**YOUR TASK:** Below are the records; copy each line in which "collar" can be found.

**SUPPLIED DATA:**
* * * * *

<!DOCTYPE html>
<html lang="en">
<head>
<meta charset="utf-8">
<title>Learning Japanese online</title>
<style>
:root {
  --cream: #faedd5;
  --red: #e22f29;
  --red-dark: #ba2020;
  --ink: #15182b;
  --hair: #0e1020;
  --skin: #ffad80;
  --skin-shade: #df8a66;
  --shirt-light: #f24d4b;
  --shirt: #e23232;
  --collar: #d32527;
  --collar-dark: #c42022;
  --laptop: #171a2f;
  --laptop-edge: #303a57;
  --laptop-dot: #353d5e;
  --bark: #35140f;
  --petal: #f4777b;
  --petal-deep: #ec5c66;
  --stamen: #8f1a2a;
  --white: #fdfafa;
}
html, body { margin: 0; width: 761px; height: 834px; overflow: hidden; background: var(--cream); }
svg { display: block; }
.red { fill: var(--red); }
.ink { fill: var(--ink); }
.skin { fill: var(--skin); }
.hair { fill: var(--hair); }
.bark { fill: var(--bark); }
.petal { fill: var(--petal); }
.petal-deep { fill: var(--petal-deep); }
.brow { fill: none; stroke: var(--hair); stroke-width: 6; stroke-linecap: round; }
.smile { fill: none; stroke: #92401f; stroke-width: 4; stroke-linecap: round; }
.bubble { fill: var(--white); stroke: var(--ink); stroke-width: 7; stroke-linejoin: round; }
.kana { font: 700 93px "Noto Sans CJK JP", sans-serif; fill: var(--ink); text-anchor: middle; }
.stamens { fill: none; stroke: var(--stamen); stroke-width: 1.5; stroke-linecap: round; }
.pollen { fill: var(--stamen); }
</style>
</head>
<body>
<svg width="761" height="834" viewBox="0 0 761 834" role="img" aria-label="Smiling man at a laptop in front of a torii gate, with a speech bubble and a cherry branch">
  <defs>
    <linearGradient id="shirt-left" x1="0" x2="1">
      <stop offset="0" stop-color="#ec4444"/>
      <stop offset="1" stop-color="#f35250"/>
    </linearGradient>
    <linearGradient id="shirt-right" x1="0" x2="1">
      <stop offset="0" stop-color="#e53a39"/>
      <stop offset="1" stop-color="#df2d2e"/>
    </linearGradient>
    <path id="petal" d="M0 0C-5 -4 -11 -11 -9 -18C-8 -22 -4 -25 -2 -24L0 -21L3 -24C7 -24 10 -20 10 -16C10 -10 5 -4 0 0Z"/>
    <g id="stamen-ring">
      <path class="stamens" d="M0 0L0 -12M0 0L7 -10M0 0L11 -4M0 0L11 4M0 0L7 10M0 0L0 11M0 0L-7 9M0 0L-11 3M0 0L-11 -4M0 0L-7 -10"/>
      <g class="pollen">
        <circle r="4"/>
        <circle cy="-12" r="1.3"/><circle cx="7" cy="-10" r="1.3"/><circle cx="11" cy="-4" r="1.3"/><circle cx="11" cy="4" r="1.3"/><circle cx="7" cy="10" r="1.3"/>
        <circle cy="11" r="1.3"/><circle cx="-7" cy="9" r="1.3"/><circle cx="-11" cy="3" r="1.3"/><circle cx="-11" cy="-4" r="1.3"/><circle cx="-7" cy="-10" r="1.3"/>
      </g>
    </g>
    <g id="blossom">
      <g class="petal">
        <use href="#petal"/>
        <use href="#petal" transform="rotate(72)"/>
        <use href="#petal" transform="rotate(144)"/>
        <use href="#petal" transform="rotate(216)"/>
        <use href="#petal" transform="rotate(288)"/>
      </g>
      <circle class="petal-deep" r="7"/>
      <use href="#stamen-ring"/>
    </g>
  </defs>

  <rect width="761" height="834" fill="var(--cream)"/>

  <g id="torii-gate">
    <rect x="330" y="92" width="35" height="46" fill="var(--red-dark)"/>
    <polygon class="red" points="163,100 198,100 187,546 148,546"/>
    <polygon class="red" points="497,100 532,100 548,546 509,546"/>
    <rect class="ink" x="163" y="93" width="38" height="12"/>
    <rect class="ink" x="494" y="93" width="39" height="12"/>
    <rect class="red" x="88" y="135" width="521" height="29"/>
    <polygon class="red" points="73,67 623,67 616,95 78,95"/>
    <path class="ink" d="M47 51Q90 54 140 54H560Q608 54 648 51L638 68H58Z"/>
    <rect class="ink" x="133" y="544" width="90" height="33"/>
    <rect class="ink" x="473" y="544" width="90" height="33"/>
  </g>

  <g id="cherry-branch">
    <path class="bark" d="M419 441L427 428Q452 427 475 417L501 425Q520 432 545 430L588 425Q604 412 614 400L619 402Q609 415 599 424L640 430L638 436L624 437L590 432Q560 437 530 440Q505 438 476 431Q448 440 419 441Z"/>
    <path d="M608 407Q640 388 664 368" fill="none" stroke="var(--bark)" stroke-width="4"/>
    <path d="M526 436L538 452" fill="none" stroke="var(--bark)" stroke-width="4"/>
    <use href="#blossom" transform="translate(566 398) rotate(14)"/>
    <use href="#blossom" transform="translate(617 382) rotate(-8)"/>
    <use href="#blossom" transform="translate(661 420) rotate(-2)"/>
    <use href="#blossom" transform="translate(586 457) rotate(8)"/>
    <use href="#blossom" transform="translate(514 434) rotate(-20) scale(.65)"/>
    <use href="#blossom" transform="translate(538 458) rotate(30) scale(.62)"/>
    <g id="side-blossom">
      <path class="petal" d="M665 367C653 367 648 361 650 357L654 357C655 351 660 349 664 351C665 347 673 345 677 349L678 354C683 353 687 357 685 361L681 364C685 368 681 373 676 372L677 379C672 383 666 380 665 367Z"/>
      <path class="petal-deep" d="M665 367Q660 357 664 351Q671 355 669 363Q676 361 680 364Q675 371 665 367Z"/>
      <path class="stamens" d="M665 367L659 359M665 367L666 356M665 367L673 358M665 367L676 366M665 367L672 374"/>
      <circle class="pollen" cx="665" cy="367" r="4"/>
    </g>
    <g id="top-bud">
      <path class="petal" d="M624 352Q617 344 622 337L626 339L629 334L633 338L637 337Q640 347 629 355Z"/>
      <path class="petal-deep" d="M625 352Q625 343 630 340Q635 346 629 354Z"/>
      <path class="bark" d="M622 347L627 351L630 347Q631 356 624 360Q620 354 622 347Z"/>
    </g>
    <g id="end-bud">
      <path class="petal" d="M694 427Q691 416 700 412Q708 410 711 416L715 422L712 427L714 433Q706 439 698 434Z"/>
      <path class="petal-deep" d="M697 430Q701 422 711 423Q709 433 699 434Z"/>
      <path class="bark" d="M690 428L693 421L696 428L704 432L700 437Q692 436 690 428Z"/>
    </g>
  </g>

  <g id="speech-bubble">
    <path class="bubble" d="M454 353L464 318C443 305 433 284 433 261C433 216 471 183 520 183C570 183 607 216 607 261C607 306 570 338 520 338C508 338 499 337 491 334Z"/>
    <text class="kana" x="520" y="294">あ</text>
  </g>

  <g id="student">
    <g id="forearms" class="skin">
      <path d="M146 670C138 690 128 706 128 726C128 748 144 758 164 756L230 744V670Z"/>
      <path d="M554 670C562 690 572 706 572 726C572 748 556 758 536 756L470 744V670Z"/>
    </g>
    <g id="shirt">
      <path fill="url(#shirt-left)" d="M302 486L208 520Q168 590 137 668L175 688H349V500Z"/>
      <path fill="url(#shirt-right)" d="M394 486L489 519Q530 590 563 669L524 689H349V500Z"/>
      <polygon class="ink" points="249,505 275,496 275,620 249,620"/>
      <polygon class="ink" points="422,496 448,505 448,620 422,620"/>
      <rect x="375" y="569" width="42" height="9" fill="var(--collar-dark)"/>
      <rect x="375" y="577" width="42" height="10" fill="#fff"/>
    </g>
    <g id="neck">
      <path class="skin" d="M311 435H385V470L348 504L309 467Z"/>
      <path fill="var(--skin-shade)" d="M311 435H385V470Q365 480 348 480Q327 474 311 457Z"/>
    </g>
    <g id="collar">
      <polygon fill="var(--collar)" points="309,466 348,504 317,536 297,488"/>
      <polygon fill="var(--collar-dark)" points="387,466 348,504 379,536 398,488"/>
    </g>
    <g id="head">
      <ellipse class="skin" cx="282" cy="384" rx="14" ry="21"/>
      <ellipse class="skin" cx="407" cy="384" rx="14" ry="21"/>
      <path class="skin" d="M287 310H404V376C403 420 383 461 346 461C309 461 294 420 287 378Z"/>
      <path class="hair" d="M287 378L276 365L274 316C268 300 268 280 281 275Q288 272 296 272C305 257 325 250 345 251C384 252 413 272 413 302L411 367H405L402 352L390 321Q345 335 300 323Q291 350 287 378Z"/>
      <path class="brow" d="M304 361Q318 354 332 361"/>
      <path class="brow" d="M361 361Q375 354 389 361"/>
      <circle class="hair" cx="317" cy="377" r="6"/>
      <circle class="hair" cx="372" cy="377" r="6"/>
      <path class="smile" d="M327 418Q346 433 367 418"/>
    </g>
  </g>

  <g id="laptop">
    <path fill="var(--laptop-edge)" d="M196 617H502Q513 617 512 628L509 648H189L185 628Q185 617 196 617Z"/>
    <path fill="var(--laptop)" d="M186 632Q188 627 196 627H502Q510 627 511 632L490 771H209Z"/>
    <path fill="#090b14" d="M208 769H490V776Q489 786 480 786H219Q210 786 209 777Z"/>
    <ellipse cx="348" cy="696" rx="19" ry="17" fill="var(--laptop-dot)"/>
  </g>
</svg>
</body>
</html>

* * * * *

**SOLUTION:**
  --collar: #d32527;
  --collar-dark: #c42022;
      <rect x="375" y="569" width="42" height="9" fill="var(--collar-dark)"/>
    <g id="collar">
      <polygon fill="var(--collar)" points="309,466 348,504 317,536 297,488"/>
      <polygon fill="var(--collar-dark)" points="387,466 348,504 379,536 398,488"/>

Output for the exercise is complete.